**Exercise**
From the data that follows, print exactly the lines starting at the one containing "196C488 130 535" and ending at the one containing "190C505 130 570"; include both of them and nothing more.

**Collected data**
::::::

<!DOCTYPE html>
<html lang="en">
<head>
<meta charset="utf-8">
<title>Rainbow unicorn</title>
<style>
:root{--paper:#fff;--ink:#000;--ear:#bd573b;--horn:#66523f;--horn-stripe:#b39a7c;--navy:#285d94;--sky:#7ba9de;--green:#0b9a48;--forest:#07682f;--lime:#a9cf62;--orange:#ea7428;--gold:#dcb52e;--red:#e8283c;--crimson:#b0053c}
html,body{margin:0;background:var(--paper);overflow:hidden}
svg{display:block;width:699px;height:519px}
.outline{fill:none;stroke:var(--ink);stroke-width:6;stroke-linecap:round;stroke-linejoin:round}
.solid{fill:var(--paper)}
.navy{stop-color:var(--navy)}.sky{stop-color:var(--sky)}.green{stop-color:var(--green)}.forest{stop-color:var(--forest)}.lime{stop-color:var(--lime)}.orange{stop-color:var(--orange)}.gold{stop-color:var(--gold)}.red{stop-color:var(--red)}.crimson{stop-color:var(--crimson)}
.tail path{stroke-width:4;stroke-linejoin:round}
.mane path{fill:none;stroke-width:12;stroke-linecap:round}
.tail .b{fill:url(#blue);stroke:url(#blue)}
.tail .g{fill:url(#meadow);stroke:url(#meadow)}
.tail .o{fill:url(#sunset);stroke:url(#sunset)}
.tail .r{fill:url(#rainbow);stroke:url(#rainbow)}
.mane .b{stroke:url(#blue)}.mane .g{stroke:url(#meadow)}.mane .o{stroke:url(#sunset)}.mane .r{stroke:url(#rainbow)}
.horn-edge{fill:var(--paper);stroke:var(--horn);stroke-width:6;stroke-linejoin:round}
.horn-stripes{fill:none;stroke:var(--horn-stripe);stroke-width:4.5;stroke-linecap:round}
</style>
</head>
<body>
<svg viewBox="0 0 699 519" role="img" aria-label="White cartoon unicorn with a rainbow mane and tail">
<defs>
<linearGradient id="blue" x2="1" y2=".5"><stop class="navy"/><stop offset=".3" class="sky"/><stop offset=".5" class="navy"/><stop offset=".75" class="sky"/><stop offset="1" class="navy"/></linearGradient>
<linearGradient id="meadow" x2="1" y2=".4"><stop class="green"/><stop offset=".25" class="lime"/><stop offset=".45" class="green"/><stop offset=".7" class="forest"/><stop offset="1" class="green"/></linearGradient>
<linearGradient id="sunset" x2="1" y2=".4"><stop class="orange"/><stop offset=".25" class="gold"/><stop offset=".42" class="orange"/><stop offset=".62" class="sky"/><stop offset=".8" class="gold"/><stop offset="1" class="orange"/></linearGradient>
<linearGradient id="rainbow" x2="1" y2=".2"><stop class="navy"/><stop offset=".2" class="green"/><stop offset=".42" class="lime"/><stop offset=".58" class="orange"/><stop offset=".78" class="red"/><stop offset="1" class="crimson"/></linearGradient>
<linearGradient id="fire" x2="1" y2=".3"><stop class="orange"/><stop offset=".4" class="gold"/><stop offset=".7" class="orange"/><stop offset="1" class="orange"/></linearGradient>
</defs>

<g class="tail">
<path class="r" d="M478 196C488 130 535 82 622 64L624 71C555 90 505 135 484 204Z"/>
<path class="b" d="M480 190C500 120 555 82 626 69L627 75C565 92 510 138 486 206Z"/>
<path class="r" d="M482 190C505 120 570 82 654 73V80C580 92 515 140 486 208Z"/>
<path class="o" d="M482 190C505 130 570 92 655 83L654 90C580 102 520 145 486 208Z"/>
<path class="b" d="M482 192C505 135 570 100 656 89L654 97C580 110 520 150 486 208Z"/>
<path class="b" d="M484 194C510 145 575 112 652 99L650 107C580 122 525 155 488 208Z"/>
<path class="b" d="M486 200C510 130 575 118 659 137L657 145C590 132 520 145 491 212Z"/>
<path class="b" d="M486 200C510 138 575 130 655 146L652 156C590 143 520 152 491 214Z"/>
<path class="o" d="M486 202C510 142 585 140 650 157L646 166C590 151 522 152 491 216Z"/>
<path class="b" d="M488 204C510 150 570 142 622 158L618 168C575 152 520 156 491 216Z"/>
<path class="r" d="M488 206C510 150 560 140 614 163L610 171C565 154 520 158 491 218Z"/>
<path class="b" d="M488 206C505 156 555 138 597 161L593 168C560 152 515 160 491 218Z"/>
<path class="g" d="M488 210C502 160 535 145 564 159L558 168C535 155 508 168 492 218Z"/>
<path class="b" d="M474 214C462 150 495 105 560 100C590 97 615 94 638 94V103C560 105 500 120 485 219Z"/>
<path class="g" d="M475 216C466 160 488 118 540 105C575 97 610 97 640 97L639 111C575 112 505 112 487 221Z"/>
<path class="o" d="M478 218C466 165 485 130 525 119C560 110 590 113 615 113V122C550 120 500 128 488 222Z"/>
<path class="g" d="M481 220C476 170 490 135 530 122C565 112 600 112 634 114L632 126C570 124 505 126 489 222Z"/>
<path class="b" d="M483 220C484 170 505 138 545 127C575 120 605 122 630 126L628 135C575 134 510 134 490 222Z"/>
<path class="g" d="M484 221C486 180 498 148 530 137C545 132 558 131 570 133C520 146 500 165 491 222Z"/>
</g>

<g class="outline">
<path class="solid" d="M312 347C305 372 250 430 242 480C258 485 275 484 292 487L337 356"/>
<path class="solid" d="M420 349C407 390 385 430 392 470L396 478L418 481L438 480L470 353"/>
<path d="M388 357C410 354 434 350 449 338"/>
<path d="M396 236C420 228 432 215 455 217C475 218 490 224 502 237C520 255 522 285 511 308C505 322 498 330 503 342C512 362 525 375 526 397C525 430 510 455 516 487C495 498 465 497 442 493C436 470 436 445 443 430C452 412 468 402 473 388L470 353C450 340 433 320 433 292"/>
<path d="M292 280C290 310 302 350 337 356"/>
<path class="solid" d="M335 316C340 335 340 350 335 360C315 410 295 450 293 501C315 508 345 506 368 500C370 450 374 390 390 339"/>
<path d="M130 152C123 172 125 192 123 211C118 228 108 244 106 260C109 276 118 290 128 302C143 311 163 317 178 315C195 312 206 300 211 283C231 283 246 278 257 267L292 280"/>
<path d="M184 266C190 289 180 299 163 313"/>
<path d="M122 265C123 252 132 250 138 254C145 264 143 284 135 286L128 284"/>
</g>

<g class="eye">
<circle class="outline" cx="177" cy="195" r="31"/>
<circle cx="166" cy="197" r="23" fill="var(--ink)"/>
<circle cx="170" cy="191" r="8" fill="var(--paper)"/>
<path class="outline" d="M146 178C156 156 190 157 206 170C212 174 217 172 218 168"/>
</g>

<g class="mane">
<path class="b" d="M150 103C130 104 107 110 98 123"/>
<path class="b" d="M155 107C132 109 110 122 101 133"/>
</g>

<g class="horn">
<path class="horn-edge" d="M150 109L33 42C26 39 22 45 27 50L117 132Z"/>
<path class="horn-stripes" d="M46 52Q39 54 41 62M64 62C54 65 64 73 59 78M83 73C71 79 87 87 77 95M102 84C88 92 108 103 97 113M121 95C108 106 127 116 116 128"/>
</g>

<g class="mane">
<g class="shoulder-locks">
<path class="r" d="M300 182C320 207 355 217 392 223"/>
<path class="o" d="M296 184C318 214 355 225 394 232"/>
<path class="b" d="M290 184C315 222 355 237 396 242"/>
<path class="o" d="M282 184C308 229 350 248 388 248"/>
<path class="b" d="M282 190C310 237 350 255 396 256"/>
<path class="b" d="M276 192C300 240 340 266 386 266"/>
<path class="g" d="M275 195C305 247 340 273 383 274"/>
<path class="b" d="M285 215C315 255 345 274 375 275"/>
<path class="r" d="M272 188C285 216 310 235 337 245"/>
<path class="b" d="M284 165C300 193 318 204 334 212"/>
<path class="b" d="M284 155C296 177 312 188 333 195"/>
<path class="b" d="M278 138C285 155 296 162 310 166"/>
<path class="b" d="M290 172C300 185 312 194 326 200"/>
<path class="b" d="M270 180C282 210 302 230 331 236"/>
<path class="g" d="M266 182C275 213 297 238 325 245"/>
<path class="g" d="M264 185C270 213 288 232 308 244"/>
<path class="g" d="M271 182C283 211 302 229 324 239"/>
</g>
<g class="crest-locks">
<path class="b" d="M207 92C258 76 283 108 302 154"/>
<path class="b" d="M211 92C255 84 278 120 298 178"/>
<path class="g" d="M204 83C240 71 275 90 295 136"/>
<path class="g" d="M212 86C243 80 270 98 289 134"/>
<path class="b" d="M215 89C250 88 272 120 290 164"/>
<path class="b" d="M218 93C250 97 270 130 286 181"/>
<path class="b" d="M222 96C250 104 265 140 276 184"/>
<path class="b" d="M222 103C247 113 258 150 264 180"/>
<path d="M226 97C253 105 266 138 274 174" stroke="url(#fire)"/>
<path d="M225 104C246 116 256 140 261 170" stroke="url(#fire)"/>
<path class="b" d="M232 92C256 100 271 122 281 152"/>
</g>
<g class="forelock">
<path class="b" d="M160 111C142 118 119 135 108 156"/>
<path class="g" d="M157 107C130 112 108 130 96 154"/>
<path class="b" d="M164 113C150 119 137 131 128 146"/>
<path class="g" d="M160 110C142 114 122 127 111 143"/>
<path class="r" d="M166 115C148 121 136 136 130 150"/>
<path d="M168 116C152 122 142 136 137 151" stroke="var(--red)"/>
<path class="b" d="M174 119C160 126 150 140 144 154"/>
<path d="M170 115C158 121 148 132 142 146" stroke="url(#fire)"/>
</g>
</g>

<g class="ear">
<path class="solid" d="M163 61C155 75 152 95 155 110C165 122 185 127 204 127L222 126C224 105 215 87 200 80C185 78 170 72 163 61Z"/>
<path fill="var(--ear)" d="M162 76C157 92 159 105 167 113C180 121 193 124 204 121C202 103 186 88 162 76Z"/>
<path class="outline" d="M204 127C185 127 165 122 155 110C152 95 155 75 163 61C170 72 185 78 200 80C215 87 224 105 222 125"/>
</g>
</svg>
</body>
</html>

::::::

**Result for this task**
<path class="r" d="M478 196C488 130 535 82 622 64L624 71C555 90 505 135 484 204Z"/>
<path class="b" d="M480 190C500 120 555 82 626 69L627 75C565 92 510 138 486 206Z"/>
<path class="r" d="M482 190C505 120 570 82 654 73V80C580 92 515 140 486 208Z"/>
<path class="o" d="M482 190C505 130 570 92 655 83L654 90C580 102 520 145 486 208Z"/>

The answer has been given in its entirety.